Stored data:
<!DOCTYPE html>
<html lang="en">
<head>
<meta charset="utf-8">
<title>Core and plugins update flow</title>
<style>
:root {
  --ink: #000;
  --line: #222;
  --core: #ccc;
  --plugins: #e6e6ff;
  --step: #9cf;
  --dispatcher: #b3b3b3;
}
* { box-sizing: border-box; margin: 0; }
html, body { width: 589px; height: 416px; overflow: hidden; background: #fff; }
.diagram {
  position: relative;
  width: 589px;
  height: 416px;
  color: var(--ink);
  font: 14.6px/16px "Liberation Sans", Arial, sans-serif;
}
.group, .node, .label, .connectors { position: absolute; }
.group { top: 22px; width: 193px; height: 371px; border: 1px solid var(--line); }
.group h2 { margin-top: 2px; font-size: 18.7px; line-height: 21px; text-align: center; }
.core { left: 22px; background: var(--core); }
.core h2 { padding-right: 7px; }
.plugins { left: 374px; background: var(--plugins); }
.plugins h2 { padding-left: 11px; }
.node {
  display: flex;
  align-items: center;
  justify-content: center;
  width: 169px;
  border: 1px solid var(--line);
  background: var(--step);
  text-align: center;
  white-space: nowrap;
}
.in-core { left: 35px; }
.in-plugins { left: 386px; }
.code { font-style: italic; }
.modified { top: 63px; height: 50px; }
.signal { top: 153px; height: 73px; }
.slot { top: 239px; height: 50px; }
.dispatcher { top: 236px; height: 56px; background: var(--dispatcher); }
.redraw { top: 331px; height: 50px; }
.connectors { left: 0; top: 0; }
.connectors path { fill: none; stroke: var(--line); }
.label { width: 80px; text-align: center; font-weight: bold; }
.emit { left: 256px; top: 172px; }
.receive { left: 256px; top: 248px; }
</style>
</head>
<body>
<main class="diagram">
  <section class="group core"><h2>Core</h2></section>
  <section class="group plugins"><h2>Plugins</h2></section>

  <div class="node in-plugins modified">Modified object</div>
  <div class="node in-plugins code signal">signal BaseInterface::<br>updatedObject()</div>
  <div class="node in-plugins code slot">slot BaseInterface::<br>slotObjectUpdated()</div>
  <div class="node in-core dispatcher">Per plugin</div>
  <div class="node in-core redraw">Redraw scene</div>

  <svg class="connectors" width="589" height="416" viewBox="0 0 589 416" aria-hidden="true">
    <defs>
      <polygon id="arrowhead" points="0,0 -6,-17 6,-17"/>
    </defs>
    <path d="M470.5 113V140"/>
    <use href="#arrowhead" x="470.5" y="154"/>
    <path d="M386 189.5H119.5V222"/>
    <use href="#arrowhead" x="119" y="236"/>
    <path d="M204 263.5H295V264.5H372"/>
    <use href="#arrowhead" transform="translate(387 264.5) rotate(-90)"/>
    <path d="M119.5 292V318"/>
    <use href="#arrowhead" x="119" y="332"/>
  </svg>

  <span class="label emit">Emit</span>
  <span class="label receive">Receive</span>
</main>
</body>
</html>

## [Problem requirements]
When you output the entries, keep every line exactly as it appears above.

## [Completed exercise]
<!DOCTYPE html>
<html lang="en">
<head>
<meta charset="utf-8">
<title>Core and plugins update flow</title>
<style>
:root {
  --ink: #000;
  --line: #222;
  --core: #ccc;
  --plugins: #e6e6ff;
  --step: #9cf;
  --dispatcher: #b3b3b3;
}
* { box-sizing: border-box; margin: 0; }
html, body { width: 589px; height: 416px; overflow: hidden; background: #fff; }
.diagram {
  position: relative;
  width: 589px;
  height: 416px;
  color: var(--ink);
  font: 14.6px/16px "Liberation Sans", Arial, sans-serif;
}
.group, .node, .label, .connectors { position: absolute; }
.group { top: 22px; width: 193px; height: 371px; border: 1px solid var(--line); }
.group h2 { margin-top: 2px; font-size: 18.7px; line-height: 21px; text-align: center; }
.core { left: 22px; background: var(--core); }
.core h2 { padding-right: 7px; }
.plugins { left: 374px; background: var(--plugins); }
.plugins h2 { padding-left: 11px; }
.node {
  display: flex;
  align-items: center;
  justify-content: center;
  width: 169px;
  border: 1px solid var(--line);
  background: var(--step);
  text-align: center;
  white-space: nowrap;
}
.in-core { left: 35px; }
.in-plugins { left: 386px; }
.code { font-style: italic; }
.modified { top: 63px; height: 50px; }
.signal { top: 153px; height: 73px; }
.slot { top: 239px; height: 50px; }
.dispatcher { top: 236px; height: 56px; background: var(--dispatcher); }
.redraw { top: 331px; height: 50px; }
.connectors { left: 0; top: 0; }
.connectors path { fill: none; stroke: var(--line); }
.label { width: 80px; text-align: center; font-weight: bold; }
.emit { left: 256px; top: 172px; }
.receive { left: 256px; top: 248px; }
</style>
</head>
<body>
<main class="diagram">
  <section class="group core"><h2>Core</h2></section>
  <section class="group plugins"><h2>Plugins</h2></section>

  <div class="node in-plugins modified">Modified object</div>
  <div class="node in-plugins code signal">signal BaseInterface::<br>updatedObject()</div>
  <div class="node in-plugins code slot">slot BaseInterface::<br>slotObjectUpdated()</div>
  <div class="node in-core dispatcher">Per plugin</div>
  <div class="node in-core redraw">Redraw scene</div>

  <svg class="connectors" width="589" height="416" viewBox="0 0 589 416" aria-hidden="true">
    <defs>
      <polygon id="arrowhead" points="0,0 -6,-17 6,-17"/>
    </defs>
    <path d="M470.5 113V140"/>
    <use href="#arrowhead" x="470.5" y="154"/>
    <path d="M386 189.5H119.5V222"/>
    <use href="#arrowhead" x="119" y="236"/>
    <path d="M204 263.5H295V264.5H372"/>
    <use href="#arrowhead" transform="translate(387 264.5) rotate(-90)"/>
    <path d="M119.5 292V318"/>
    <use href="#arrowhead" x="119" y="332"/>
  </svg>

  <span class="label emit">Emit</span>
  <span class="label receive">Receive</span>
</main>
</body>
</html>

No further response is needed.